▶ _Exercise brief_: Retype exactly the lines that run from the start of the data to the line holding "var(--white); stroke: var(--navy);", including both, and only those.

----- Records shown

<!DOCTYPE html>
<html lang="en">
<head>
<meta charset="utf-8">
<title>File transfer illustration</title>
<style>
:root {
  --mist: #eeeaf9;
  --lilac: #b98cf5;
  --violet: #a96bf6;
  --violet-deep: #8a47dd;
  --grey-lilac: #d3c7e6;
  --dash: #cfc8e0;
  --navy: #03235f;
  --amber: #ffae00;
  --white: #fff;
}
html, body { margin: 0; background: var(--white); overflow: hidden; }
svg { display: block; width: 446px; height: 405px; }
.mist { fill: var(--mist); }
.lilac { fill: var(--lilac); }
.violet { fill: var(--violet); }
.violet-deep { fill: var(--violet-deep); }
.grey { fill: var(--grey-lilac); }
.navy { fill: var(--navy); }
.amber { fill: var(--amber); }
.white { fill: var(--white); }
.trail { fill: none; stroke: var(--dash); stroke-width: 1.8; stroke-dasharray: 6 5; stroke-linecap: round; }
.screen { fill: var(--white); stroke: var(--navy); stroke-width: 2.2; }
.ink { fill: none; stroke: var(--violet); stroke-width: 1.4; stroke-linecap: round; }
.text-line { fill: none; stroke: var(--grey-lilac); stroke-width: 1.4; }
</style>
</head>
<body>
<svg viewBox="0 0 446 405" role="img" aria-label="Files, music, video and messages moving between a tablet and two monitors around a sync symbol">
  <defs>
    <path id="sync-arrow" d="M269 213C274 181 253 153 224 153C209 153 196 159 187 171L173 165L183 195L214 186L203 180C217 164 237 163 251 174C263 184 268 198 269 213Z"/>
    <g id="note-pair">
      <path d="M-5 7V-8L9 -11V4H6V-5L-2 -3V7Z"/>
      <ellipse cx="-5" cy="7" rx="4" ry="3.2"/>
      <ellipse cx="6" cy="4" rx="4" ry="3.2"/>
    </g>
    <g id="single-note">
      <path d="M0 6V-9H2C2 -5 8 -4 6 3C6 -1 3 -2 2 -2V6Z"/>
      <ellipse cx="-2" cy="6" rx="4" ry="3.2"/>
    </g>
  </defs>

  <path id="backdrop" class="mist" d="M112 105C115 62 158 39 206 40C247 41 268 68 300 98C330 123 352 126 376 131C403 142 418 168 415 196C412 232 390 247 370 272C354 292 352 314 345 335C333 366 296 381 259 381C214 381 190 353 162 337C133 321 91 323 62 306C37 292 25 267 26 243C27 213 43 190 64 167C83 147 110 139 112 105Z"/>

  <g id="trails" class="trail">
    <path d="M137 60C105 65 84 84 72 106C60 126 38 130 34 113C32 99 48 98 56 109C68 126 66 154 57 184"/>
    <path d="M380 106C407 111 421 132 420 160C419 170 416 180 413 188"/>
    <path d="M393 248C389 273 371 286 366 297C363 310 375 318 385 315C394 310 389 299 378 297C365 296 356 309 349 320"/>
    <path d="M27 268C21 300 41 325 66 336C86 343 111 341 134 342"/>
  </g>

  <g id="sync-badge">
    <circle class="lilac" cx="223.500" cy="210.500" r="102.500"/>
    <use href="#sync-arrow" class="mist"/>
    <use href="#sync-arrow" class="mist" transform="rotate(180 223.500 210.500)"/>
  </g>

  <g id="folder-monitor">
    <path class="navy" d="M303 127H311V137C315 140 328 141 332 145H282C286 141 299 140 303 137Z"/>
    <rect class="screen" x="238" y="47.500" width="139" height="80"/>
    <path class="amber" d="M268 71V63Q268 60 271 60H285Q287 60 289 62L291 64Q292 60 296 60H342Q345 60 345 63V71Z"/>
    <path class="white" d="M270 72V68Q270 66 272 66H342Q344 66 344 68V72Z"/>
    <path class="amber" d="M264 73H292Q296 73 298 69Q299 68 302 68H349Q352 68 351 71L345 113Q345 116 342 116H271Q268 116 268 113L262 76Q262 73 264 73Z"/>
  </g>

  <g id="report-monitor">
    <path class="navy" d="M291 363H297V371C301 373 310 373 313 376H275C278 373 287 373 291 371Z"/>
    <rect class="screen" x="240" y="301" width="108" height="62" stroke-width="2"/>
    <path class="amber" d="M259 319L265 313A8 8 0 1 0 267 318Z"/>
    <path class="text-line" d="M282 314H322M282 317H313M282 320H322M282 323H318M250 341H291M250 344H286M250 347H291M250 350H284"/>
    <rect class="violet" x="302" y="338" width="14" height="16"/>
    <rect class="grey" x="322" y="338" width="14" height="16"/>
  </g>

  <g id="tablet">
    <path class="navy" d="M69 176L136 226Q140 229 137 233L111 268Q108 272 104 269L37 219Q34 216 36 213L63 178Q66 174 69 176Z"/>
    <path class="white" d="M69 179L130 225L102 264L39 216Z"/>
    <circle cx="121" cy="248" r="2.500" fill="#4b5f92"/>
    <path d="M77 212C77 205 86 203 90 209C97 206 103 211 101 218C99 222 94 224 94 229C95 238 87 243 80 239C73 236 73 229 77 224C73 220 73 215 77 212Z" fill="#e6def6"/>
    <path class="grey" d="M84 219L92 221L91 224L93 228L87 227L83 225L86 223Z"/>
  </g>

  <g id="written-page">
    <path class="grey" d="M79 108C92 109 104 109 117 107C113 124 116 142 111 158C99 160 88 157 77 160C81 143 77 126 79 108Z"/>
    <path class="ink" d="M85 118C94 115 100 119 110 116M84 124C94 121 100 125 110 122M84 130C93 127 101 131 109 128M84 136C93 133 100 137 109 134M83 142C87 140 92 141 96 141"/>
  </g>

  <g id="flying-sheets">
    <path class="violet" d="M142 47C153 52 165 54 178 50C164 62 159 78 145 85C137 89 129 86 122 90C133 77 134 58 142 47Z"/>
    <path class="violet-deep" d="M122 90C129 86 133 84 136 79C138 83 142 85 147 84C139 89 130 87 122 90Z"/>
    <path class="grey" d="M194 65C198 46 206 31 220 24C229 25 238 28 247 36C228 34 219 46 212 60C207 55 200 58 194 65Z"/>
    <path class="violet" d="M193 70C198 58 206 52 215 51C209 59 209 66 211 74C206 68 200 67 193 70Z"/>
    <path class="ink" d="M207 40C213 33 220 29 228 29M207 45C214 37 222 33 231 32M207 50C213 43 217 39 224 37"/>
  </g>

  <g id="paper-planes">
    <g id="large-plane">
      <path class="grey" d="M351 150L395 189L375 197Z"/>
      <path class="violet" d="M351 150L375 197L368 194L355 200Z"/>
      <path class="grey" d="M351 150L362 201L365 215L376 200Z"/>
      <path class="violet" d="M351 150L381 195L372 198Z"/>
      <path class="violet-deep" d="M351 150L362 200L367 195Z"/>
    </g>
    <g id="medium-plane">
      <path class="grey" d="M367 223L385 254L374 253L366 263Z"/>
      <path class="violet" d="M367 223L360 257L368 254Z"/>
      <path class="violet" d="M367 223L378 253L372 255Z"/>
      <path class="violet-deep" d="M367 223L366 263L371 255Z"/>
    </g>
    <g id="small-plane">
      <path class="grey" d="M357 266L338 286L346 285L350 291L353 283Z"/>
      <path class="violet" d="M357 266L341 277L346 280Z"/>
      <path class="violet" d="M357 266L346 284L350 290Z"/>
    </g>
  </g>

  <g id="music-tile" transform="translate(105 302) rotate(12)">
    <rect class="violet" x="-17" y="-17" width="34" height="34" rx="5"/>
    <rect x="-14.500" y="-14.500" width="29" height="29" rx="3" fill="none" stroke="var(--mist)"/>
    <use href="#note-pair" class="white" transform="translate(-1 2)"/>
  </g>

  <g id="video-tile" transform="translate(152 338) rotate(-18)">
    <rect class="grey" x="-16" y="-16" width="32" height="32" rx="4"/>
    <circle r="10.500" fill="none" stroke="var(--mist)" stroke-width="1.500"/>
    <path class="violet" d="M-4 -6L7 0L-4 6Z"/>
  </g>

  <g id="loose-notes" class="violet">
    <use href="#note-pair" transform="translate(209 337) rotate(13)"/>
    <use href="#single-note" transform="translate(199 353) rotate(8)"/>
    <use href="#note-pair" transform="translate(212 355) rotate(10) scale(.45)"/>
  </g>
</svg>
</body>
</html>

----------

▶ _Task answer_:
<!DOCTYPE html>
<html lang="en">
<head>
<meta charset="utf-8">
<title>File transfer illustration</title>
<style>
:root {
  --mist: #eeeaf9;
  --lilac: #b98cf5;
  --violet: #a96bf6;
  --violet-deep: #8a47dd;
  --grey-lilac: #d3c7e6;
  --dash: #cfc8e0;
  --navy: #03235f;
  --amber: #ffae00;
  --white: #fff;
}
html, body { margin: 0; background: var(--white); overflow: hidden; }
svg { display: block; width: 446px; height: 405px; }
.mist { fill: var(--mist); }
.lilac { fill: var(--lilac); }
.violet { fill: var(--violet); }
.violet-deep { fill: var(--violet-deep); }
.grey { fill: var(--grey-lilac); }
.navy { fill: var(--navy); }
.amber { fill: var(--amber); }
.white { fill: var(--white); }
.trail { fill: none; stroke: var(--dash); stroke-width: 1.8; stroke-dasharray: 6 5; stroke-linecap: round; }
.screen { fill: var(--white); stroke: var(--navy); stroke-width: 2.2; }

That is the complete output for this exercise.